▶ **INSTRUCTIONS FOR THE TASK**:
What is the number of lines in this data that contain the word "inline"? Give the number alone.

---- SUPPLIED DATA

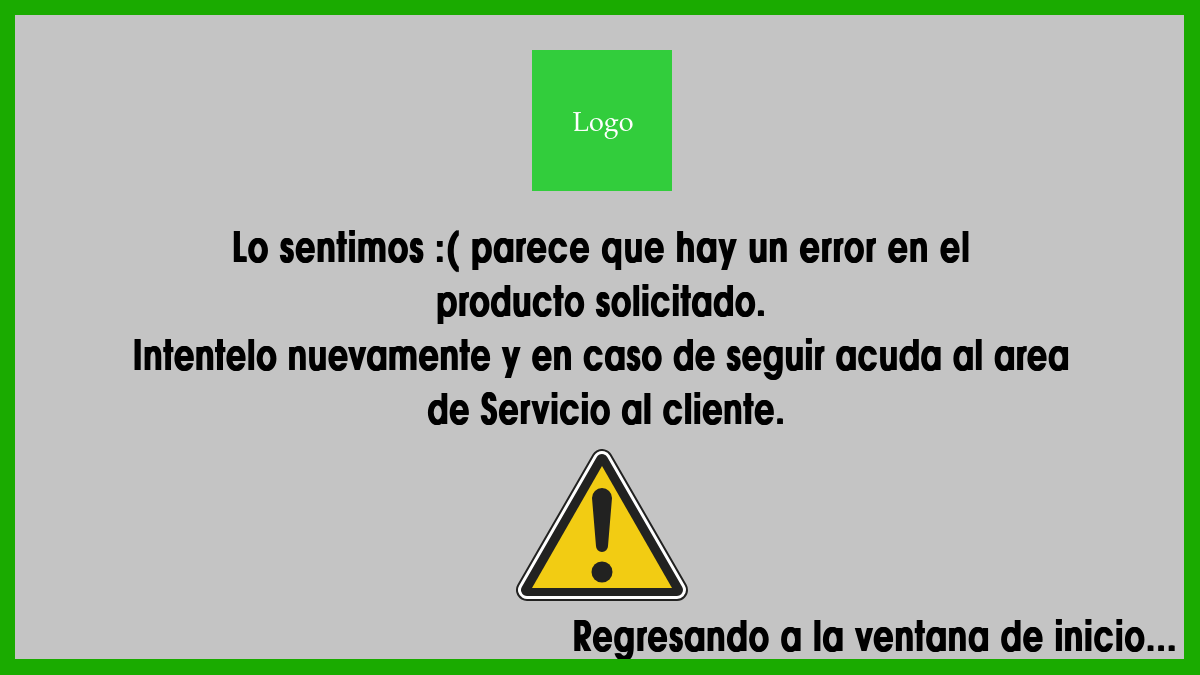
<!DOCTYPE html>
<html lang="es">
<head>
<meta charset="utf-8">
<title>Error en el producto solicitado</title>
<style>
:root {
  --frame: #1aab00;
  --panel: #c4c4c4;
  --logo: #32cd3c;
  --ink: #000;
  --sign-black: #222221;
  --sign-yellow: #f2cc13;
  --white: #fff;
}
* { box-sizing: border-box; margin: 0; padding: 0; }
html, body { width: 1200px; height: 675px; overflow: hidden; }
.screen {
  position: relative;
  width: 1200px;
  height: 675px;
  overflow: hidden;
  background: var(--panel);
  border: 0 solid var(--frame);
  border-width: 15px 16px 16px 15px;
}
.layer { position: absolute; left: -15px; top: -15px; width: 1200px; height: 675px; }
.logo {
  position: absolute;
  left: 532px;
  top: 50px;
  width: 140px;
  height: 141px;
  display: flex;
  justify-content: center;
  background: var(--logo);
  color: var(--white);
  font: 27px/0 "TeX Gyre Pagella", "Noto Serif", serif;
}
.logo span { display: block; height: 141px; padding-left: 2px; white-space: nowrap; }
.logo span::before { content: ""; display: inline-block; height: 81px; }
.message { position: absolute; left: -198px; top: 222px; width: 1600px; text-align: center; }
.line {
  display: block;
  height: 54px;
  white-space: nowrap;
  color: var(--ink);
  font: bold 42px/0 "TeX Gyre Adventor", "Open Sans", sans-serif;
  letter-spacing: 2.6px;
  text-shadow: 1.3px 0 0 var(--ink), -1.3px 0 0 var(--ink);
  transform: scaleX(.72);
}
.line::before { content: ""; display: inline-block; height: 40px; }
.line.opening { letter-spacing: 2.9px; }
.line.closing { position: relative; left: 5px; }
.status {
  position: absolute;
  right: 22px;
  top: 611px;
  transform-origin: right center;
  letter-spacing: 2.9px;
}
.warning { position: absolute; left: 516px; top: 449px; width: 172px; height: 152px; }
</style>
</head>
<body>
<main class="screen">
  <div class="layer">
    <div class="logo"><span>Logo</span></div>
    <h1 class="message">
      <span class="line opening">Lo sentimos :( parece que hay un error en el</span>
      <span class="line">producto solicitado.</span>
      <span class="line">Intentelo nuevamente y en caso de seguir acuda al area</span>
      <span class="line closing">de Servicio al cliente.</span>
    </h1>
    <svg class="warning" viewBox="516 449 172 152" role="img" aria-label="Señal de advertencia">
      <defs><polygon id="triangle" points="602,460 527,590 677,590" stroke-linejoin="round"/></defs>
      <use href="#triangle" fill="var(--sign-black)" stroke="var(--sign-black)" stroke-width="22"/>
      <use href="#triangle" fill="var(--white)" stroke="var(--white)" stroke-width="18"/>
      <use href="#triangle" fill="var(--sign-black)" stroke="var(--sign-black)" stroke-width="12"/>
      <polygon points="602,466 532,588 672,588" fill="var(--sign-yellow)"/>
      <g fill="var(--sign-black)">
        <path d="M592 498A10 10 0 0 1 612 498L608 546A6 6 0 0 1 596 546Z"/>
        <circle cx="602" cy="572" r="10.5"/>
      </g>
    </svg>
    <p class="line status">Regresando a la ventana de inicio...</p>
  </div>
</main>
</body>
</html>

--------

▶ **SOLUTION**:
2